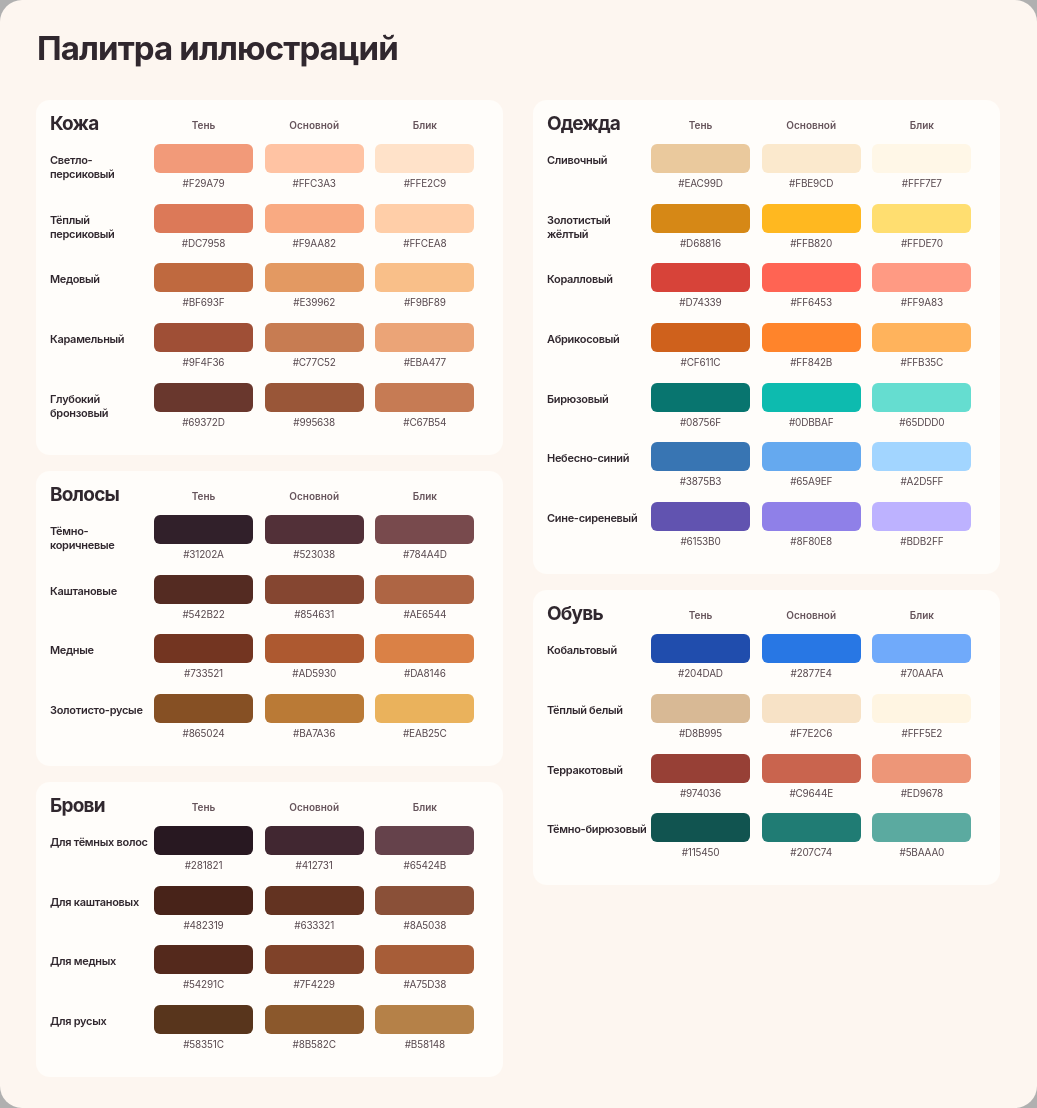
<!DOCTYPE html>
<html lang="ru">
<head>
<meta charset="utf-8">
<title>Палитра иллюстраций</title>
<style>
:root { --backdrop: #b0b0b0; --page: #fdf6f0; --card: #fffdfa; --ink: #30272e; --muted: #65535a; --code: #594a50; }
* { box-sizing: border-box; margin: 0; padding: 0; }
html, body { width: 1037px; height: 1108px; overflow: hidden; background: var(--backdrop); }
body { font-family: Inter, "Noto Sans", sans-serif; color: var(--ink); }
.board { width: 1037px; height: 1108px; padding: 28px 36px 0; background: var(--page); border-radius: 22px; }
h1 { height: 72px; padding-left: 1px; font-size: 33px; line-height: 40px; font-weight: 700; letter-spacing: -.9px; white-space: nowrap; }
.columns { display: flex; gap: 30px; align-items: flex-start; }
.column { display: flex; flex-direction: column; gap: 16px; width: 467px; }
.card { padding: 0 14px 12.4px; background: var(--card); border-radius: 14px; }
.head, .row { display: grid; grid-template-columns: 92.3px repeat(3, 99px); column-gap: 11.7px; }
.head { height: 44px; }
h2 { font-size: 19px; line-height: 24px; padding-top: 12px; font-weight: 700; letter-spacing: -.8px; white-space: nowrap; }
.head span { padding-top: 18px; text-align: center; font-size: 10px; line-height: 14px; font-weight: 600; color: var(--muted); }
.row { height: 59.7px; }
h3 { padding-top: 9px; font-size: 11px; line-height: 14px; font-weight: 600; letter-spacing: -.3px; white-space: nowrap; }
.tone { font-size: 10px; line-height: 14px; letter-spacing: -.2px; text-align: center; color: var(--code); }
.tone::before { content: ""; display: block; height: 29px; margin-bottom: 3px; border-radius: 6px; background: var(--c); }
</style>
</head>
<body>
<main class="board">
<h1>Палитра иллюстраций</h1>
<div class="columns">
<div class="column">

<section class="card">
<div class="head"><h2>Кожа</h2><span>Тень</span><span>Основной</span><span>Блик</span></div>
<div class="row"><h3>Светло-<br>персиковый</h3><p class="tone" style="--c:#F29A79">#F29A79</p><p class="tone" style="--c:#FFC3A3">#FFC3A3</p><p class="tone" style="--c:#FFE2C9">#FFE2C9</p></div>
<div class="row"><h3>Тёплый<br>персиковый</h3><p class="tone" style="--c:#DC7958">#DC7958</p><p class="tone" style="--c:#F9AA82">#F9AA82</p><p class="tone" style="--c:#FFCEA8">#FFCEA8</p></div>
<div class="row"><h3>Медовый</h3><p class="tone" style="--c:#BF693F">#BF693F</p><p class="tone" style="--c:#E39962">#E39962</p><p class="tone" style="--c:#F9BF89">#F9BF89</p></div>
<div class="row"><h3>Карамельный</h3><p class="tone" style="--c:#9F4F36">#9F4F36</p><p class="tone" style="--c:#C77C52">#C77C52</p><p class="tone" style="--c:#EBA477">#EBA477</p></div>
<div class="row"><h3>Глубокий<br>бронзовый</h3><p class="tone" style="--c:#69372D">#69372D</p><p class="tone" style="--c:#995638">#995638</p><p class="tone" style="--c:#C67B54">#C67B54</p></div>
</section>

<section class="card">
<div class="head"><h2>Волосы</h2><span>Тень</span><span>Основной</span><span>Блик</span></div>
<div class="row"><h3>Тёмно-<br>коричневые</h3><p class="tone" style="--c:#31202A">#31202A</p><p class="tone" style="--c:#523038">#523038</p><p class="tone" style="--c:#784A4D">#784A4D</p></div>
<div class="row"><h3>Каштановые</h3><p class="tone" style="--c:#542B22">#542B22</p><p class="tone" style="--c:#854631">#854631</p><p class="tone" style="--c:#AE6544">#AE6544</p></div>
<div class="row"><h3>Медные</h3><p class="tone" style="--c:#733521">#733521</p><p class="tone" style="--c:#AD5930">#AD5930</p><p class="tone" style="--c:#DA8146">#DA8146</p></div>
<div class="row"><h3>Золотисто-русые</h3><p class="tone" style="--c:#865024">#865024</p><p class="tone" style="--c:#BA7A36">#BA7A36</p><p class="tone" style="--c:#EAB25C">#EAB25C</p></div>
</section>

<section class="card">
<div class="head"><h2>Брови</h2><span>Тень</span><span>Основной</span><span>Блик</span></div>
<div class="row"><h3>Для тёмных волос</h3><p class="tone" style="--c:#281821">#281821</p><p class="tone" style="--c:#412731">#412731</p><p class="tone" style="--c:#65424B">#65424B</p></div>
<div class="row"><h3>Для каштановых</h3><p class="tone" style="--c:#482319">#482319</p><p class="tone" style="--c:#633321">#633321</p><p class="tone" style="--c:#8A5038">#8A5038</p></div>
<div class="row"><h3>Для медных</h3><p class="tone" style="--c:#54291C">#54291C</p><p class="tone" style="--c:#7F4229">#7F4229</p><p class="tone" style="--c:#A75D38">#A75D38</p></div>
<div class="row"><h3>Для русых</h3><p class="tone" style="--c:#58351C">#58351C</p><p class="tone" style="--c:#8B582C">#8B582C</p><p class="tone" style="--c:#B58148">#B58148</p></div>
</section>

</div>
<div class="column">

<section class="card">
<div class="head"><h2>Одежда</h2><span>Тень</span><span>Основной</span><span>Блик</span></div>
<div class="row"><h3>Сливочный</h3><p class="tone" style="--c:#EAC99D">#EAC99D</p><p class="tone" style="--c:#FBE9CD">#FBE9CD</p><p class="tone" style="--c:#FFF7E7">#FFF7E7</p></div>
<div class="row"><h3>Золотистый<br>жёлтый</h3><p class="tone" style="--c:#D68816">#D68816</p><p class="tone" style="--c:#FFB820">#FFB820</p><p class="tone" style="--c:#FFDE70">#FFDE70</p></div>
<div class="row"><h3>Коралловый</h3><p class="tone" style="--c:#D74339">#D74339</p><p class="tone" style="--c:#FF6453">#FF6453</p><p class="tone" style="--c:#FF9A83">#FF9A83</p></div>
<div class="row"><h3>Абрикосовый</h3><p class="tone" style="--c:#CF611C">#CF611C</p><p class="tone" style="--c:#FF842B">#FF842B</p><p class="tone" style="--c:#FFB35C">#FFB35C</p></div>
<div class="row"><h3>Бирюзовый</h3><p class="tone" style="--c:#08756F">#08756F</p><p class="tone" style="--c:#0DBBAF">#0DBBAF</p><p class="tone" style="--c:#65DDD0">#65DDD0</p></div>
<div class="row"><h3>Небесно-синий</h3><p class="tone" style="--c:#3875B3">#3875B3</p><p class="tone" style="--c:#65A9EF">#65A9EF</p><p class="tone" style="--c:#A2D5FF">#A2D5FF</p></div>
<div class="row"><h3>Сине-сиреневый</h3><p class="tone" style="--c:#6153B0">#6153B0</p><p class="tone" style="--c:#8F80E8">#8F80E8</p><p class="tone" style="--c:#BDB2FF">#BDB2FF</p></div>
</section>

<section class="card">
<div class="head"><h2>Обувь</h2><span>Тень</span><span>Основной</span><span>Блик</span></div>
<div class="row"><h3>Кобальтовый</h3><p class="tone" style="--c:#204DAD">#204DAD</p><p class="tone" style="--c:#2877E4">#2877E4</p><p class="tone" style="--c:#70AAFA">#70AAFA</p></div>
<div class="row"><h3>Тёплый белый</h3><p class="tone" style="--c:#D8B995">#D8B995</p><p class="tone" style="--c:#F7E2C6">#F7E2C6</p><p class="tone" style="--c:#FFF5E2">#FFF5E2</p></div>
<div class="row"><h3>Терракотовый</h3><p class="tone" style="--c:#974036">#974036</p><p class="tone" style="--c:#C9644E">#C9644E</p><p class="tone" style="--c:#ED9678">#ED9678</p></div>
<div class="row"><h3>Тёмно-бирюзовый</h3><p class="tone" style="--c:#115450">#115450</p><p class="tone" style="--c:#207C74">#207C74</p><p class="tone" style="--c:#5BAAA0">#5BAAA0</p></div>
</section>

</div>
</div>
</main>
</body>
</html>
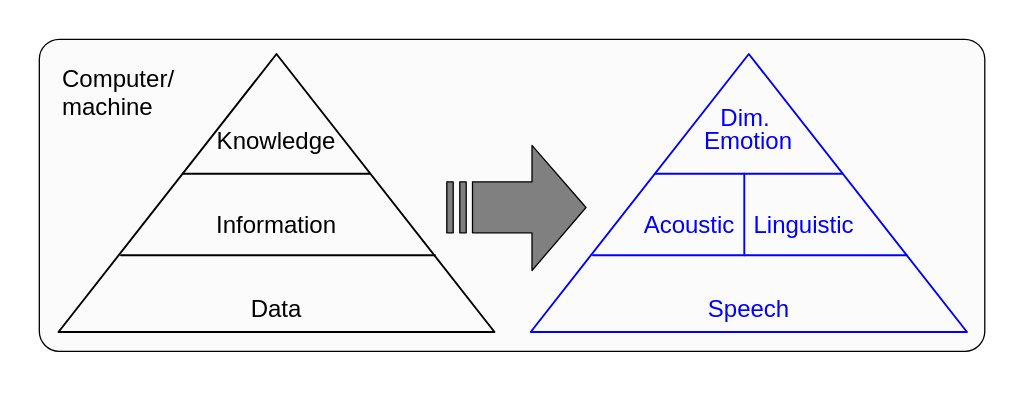
<!DOCTYPE html>
<html lang="en">
<head>
<meta charset="utf-8">
<title>Knowledge pyramid and speech emotion pyramid</title>
<style>
:root {
  --page: #ffffff;
  --panel: #fbfbfb;
  --ink: #000000;
  --speech: #0000ff;
  --arrow: #808080;
}
* { box-sizing: border-box; margin: 0; }
body { width: 1025px; height: 418px; overflow: hidden; background: var(--page); }
.diagram {
  position: relative;
  width: 1025px;
  height: 418px;
  font: 24px/28px "Liberation Sans", Arial, sans-serif;
  color: var(--ink);
}
.shapes { position: absolute; inset: 0; display: block; }
.panel { fill: var(--panel); stroke: var(--ink); stroke-width: 1.3; }
.pyramid { fill: none; stroke-width: 1.9; stroke-linejoin: round; stroke-linecap: round; }
.general { stroke: var(--ink); }
.spoken { stroke: var(--speech); }
.arrow { fill: var(--arrow); stroke: var(--ink); stroke-width: 1.3; stroke-linejoin: round; }
.label {
  position: absolute;
  left: var(--x);
  top: var(--y);
  transform: translateX(-50%);
  text-align: center;
  white-space: nowrap;
}
.heading { transform: none; text-align: left; }
.blue { color: var(--speech); }
.emotion { line-height: 23px; }
.emotion span { display: block; }
.emotion .first { padding-right: 6px; }
</style>
</head>
<body>
<main class="diagram">
  <svg class="shapes" width="1025" height="418" viewBox="0 0 1025 418" aria-hidden="true">
    <rect class="panel" x="39.3" y="39.3" width="945.5" height="312" rx="20"/>
    <g class="pyramid general">
      <polygon points="276.5,54 494.5,332 58.5,332"/>
      <line x1="183" y1="173.7" x2="370" y2="173.7"/>
      <line x1="121" y1="255.2" x2="435" y2="255.2"/>
    </g>
    <g class="arrow">
      <rect x="446.8" y="181.8" width="6.4" height="51"/>
      <rect x="459.8" y="181.8" width="6.4" height="51"/>
      <polygon points="472.5,181.8 532,181.8 532,145.4 586,207.5 532,270.5 532,232.8 472.5,232.8"/>
    </g>
    <g class="pyramid spoken">
      <polygon points="748.8,54 967,332 530.7,332"/>
      <line x1="655" y1="173.7" x2="842" y2="173.7"/>
      <line x1="593" y1="255.2" x2="907" y2="255.2"/>
      <line x1="744.3" y1="173.7" x2="744.3" y2="255.2"/>
    </g>
  </svg>

  <p class="label heading" style="--x:62px; --y:65px">Computer/<br>machine</p>

  <p class="label" style="--x:276px; --y:127px">Knowledge</p>
  <p class="label" style="--x:276px; --y:211px">Information</p>
  <p class="label" style="--x:276px; --y:295px">Data</p>

  <p class="label blue emotion" style="--x:748px; --y:106px"><span class="first">Dim.</span><span>Emotion</span></p>
  <p class="label blue" style="--x:689px; --y:211px">Acoustic</p>
  <p class="label blue" style="--x:803.5px; --y:211px">Linguistic</p>
  <p class="label blue" style="--x:748.5px; --y:295px">Speech</p>
</main>
</body>
</html>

————

Work request: Wherever the string "spacing" is found in the entries, copy the line it sits in.

Reply:
h1 { height: 72px; padding-left: 1px; font-size: 33px; line-height: 40px; font-weight: 700; letter-spacing: -.9px; white-space: nowrap; }
h2 { font-size: 19px; line-height: 24px; padding-top: 12px; font-weight: 700; letter-spacing: -.8px; white-space: nowrap; }
h3 { padding-top: 9px; font-size: 11px; line-height: 14px; font-weight: 600; letter-spacing: -.3px; white-space: nowrap; }
.tone { font-size: 10px; line-height: 14px; letter-spacing: -.2px; text-align: center; color: var(--code); }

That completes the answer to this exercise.